What to look out for
A member of the plover family, the dotterel breed in the uplands. Unusually females are more brightly coloured than the males and it is the males who rear the chicks. Upper parts are predominantly grey in adult birds, the breast is a rich chestnut, while the large white “eyebrow” is distinctive. The horizontal white chest “halter” is distinctive, throughout the year. Has a brief undulating piping call. Not to be confused with the similar shaped golden and grey plovers.
In summer this bird breeds on the high plateaus in the Highlands and is seen in spring and autumn passage in Fife and East Lothian on pastureland or stubble and in new growing crops.
This bird is confined to a specific habitat and is vulnerable to disturbance by hill walkers. Dogs should be kept under close control when on high tops during spring and summer.
Studies indicate that, after they have laid their first clutch of eggs and have left the male to rear them, females will seek and pair up with other males to produce subsequent clutches.
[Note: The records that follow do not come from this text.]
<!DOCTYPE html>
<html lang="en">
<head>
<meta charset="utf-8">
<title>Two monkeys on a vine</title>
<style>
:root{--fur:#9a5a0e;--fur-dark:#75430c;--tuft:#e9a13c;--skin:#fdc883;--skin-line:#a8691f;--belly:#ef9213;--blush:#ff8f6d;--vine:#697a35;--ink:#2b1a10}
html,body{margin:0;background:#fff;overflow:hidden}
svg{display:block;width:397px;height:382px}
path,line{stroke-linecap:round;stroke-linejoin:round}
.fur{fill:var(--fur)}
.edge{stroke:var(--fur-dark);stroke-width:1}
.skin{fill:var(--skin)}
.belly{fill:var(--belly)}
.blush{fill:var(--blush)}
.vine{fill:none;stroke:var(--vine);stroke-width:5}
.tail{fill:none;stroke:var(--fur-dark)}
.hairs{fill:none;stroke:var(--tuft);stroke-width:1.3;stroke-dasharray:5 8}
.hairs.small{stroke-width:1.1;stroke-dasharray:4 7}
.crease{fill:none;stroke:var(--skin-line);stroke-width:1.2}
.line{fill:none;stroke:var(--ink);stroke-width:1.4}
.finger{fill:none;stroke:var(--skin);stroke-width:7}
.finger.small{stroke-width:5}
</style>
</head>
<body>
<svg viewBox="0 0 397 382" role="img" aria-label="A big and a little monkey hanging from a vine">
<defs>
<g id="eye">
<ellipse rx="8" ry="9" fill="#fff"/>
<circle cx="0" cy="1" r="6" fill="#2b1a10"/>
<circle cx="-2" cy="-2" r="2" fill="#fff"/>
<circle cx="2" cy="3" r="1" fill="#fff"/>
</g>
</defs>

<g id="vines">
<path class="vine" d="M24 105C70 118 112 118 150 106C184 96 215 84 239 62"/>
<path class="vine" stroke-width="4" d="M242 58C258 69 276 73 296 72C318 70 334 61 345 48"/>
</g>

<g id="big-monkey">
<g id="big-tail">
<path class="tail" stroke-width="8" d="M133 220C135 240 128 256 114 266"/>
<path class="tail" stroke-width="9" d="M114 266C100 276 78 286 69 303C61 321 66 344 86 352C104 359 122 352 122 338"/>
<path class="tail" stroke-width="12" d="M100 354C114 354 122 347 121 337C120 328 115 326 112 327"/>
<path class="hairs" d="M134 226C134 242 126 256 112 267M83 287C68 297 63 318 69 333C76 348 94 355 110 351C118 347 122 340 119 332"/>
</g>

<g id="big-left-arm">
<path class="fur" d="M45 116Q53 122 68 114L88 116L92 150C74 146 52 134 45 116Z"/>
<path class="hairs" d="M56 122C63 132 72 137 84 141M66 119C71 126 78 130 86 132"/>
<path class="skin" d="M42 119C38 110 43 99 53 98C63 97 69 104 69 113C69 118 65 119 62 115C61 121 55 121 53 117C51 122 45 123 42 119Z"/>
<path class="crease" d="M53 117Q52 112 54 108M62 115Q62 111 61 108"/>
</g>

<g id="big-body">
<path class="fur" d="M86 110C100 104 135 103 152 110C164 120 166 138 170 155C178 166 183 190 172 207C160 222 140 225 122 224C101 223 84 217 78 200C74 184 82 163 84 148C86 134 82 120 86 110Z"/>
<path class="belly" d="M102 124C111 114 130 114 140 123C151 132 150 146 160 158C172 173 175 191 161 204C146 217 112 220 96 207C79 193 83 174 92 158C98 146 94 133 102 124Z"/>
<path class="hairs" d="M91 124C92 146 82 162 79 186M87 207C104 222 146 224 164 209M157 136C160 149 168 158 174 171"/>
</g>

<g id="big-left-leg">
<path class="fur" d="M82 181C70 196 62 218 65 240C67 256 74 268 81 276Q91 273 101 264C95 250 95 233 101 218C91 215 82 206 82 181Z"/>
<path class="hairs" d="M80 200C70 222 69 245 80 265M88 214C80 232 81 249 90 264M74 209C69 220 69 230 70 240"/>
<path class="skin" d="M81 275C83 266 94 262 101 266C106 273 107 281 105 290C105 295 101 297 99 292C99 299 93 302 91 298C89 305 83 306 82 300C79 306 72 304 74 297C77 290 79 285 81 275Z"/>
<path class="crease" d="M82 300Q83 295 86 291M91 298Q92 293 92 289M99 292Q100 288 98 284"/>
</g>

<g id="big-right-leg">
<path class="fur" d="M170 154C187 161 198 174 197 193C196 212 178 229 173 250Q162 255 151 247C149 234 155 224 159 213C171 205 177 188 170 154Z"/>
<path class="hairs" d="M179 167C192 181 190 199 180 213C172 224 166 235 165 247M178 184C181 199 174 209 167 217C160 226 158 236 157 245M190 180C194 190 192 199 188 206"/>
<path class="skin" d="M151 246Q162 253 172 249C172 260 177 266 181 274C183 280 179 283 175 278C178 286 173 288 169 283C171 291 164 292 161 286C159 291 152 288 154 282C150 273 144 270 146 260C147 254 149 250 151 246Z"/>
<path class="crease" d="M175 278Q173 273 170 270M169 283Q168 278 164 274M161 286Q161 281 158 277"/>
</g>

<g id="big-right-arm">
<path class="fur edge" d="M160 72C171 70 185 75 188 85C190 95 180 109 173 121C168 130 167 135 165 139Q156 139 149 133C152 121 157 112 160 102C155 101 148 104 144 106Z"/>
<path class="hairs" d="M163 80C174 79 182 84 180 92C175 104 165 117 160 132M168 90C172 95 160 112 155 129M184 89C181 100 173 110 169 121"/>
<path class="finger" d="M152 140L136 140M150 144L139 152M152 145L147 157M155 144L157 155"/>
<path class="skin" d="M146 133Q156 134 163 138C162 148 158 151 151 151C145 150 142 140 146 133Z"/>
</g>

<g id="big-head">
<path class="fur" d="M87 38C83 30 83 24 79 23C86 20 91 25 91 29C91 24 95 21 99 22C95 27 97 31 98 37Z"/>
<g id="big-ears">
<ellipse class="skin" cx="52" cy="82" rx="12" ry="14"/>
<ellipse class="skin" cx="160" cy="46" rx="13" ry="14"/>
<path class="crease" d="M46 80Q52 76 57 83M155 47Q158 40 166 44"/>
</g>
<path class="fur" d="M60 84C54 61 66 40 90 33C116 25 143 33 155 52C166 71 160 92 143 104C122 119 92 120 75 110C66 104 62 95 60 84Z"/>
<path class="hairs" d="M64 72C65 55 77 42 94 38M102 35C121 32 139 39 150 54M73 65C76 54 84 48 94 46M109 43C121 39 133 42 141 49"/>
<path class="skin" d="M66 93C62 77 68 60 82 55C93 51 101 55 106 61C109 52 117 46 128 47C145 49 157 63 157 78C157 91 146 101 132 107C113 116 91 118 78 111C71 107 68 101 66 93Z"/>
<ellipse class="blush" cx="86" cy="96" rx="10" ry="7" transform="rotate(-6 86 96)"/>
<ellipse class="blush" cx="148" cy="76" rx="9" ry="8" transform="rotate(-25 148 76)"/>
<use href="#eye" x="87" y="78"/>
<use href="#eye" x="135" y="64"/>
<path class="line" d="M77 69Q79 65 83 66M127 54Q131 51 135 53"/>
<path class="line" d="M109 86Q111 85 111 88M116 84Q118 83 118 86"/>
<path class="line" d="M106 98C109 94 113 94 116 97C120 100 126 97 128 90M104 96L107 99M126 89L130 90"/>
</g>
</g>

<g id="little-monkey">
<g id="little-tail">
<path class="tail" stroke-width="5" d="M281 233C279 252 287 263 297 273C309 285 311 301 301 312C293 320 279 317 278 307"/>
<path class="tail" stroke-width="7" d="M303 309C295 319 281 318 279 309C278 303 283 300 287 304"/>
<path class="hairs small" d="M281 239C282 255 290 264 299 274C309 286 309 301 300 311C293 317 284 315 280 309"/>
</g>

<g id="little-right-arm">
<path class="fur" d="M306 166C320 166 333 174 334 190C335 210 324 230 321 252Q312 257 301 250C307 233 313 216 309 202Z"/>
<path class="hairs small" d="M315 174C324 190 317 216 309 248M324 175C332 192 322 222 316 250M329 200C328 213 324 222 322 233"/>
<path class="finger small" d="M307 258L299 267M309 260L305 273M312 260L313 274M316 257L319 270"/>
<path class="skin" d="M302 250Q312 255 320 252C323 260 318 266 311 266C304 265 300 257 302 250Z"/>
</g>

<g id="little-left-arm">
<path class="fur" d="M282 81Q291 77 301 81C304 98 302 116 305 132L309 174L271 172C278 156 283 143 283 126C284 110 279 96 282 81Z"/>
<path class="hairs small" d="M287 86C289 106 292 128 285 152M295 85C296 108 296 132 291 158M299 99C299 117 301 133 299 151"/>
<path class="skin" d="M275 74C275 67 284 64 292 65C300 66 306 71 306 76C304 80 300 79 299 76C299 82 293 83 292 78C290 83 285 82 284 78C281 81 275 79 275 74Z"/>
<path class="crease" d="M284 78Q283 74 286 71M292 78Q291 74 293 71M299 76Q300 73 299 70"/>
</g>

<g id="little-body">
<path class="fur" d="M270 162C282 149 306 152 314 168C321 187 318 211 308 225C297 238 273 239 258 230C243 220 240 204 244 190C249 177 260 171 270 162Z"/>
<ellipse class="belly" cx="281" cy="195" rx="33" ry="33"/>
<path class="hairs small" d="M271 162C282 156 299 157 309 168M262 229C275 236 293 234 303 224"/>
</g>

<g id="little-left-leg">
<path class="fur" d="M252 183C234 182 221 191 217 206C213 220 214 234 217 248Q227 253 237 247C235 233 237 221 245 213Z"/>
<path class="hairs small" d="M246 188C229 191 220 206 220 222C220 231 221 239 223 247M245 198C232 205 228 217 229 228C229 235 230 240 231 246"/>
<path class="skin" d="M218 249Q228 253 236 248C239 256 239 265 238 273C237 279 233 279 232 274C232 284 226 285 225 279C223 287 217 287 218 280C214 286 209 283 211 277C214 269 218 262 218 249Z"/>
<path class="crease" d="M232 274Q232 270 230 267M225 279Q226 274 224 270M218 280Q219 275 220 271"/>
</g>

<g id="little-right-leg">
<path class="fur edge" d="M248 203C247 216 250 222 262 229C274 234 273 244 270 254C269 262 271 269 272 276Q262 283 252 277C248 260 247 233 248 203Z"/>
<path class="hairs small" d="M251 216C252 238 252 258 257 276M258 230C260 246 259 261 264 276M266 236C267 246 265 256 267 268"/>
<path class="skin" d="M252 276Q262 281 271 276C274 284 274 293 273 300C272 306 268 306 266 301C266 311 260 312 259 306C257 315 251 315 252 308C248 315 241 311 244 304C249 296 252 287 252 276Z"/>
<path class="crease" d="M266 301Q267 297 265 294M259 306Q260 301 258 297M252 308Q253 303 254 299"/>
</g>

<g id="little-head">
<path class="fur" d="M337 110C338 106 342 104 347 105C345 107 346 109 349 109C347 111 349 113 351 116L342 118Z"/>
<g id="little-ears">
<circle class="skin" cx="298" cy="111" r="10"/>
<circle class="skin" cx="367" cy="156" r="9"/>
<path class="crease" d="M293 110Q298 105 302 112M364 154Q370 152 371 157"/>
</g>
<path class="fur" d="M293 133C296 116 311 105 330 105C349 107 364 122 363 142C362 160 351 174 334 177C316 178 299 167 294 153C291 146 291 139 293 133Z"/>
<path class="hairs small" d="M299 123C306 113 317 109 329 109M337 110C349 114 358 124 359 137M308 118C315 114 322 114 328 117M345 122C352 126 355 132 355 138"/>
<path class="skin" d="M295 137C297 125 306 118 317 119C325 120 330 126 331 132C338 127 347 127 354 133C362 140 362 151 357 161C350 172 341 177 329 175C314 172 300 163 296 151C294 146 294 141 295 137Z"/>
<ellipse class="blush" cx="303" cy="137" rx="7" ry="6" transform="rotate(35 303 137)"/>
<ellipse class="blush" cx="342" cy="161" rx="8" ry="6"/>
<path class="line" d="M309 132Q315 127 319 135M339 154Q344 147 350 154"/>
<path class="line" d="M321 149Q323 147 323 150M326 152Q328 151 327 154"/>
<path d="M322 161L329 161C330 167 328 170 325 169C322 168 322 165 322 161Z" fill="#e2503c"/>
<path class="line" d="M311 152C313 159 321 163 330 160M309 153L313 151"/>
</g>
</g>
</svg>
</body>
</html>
This increases their own productivity which is quite an unusual strategy for a female bird in this climate.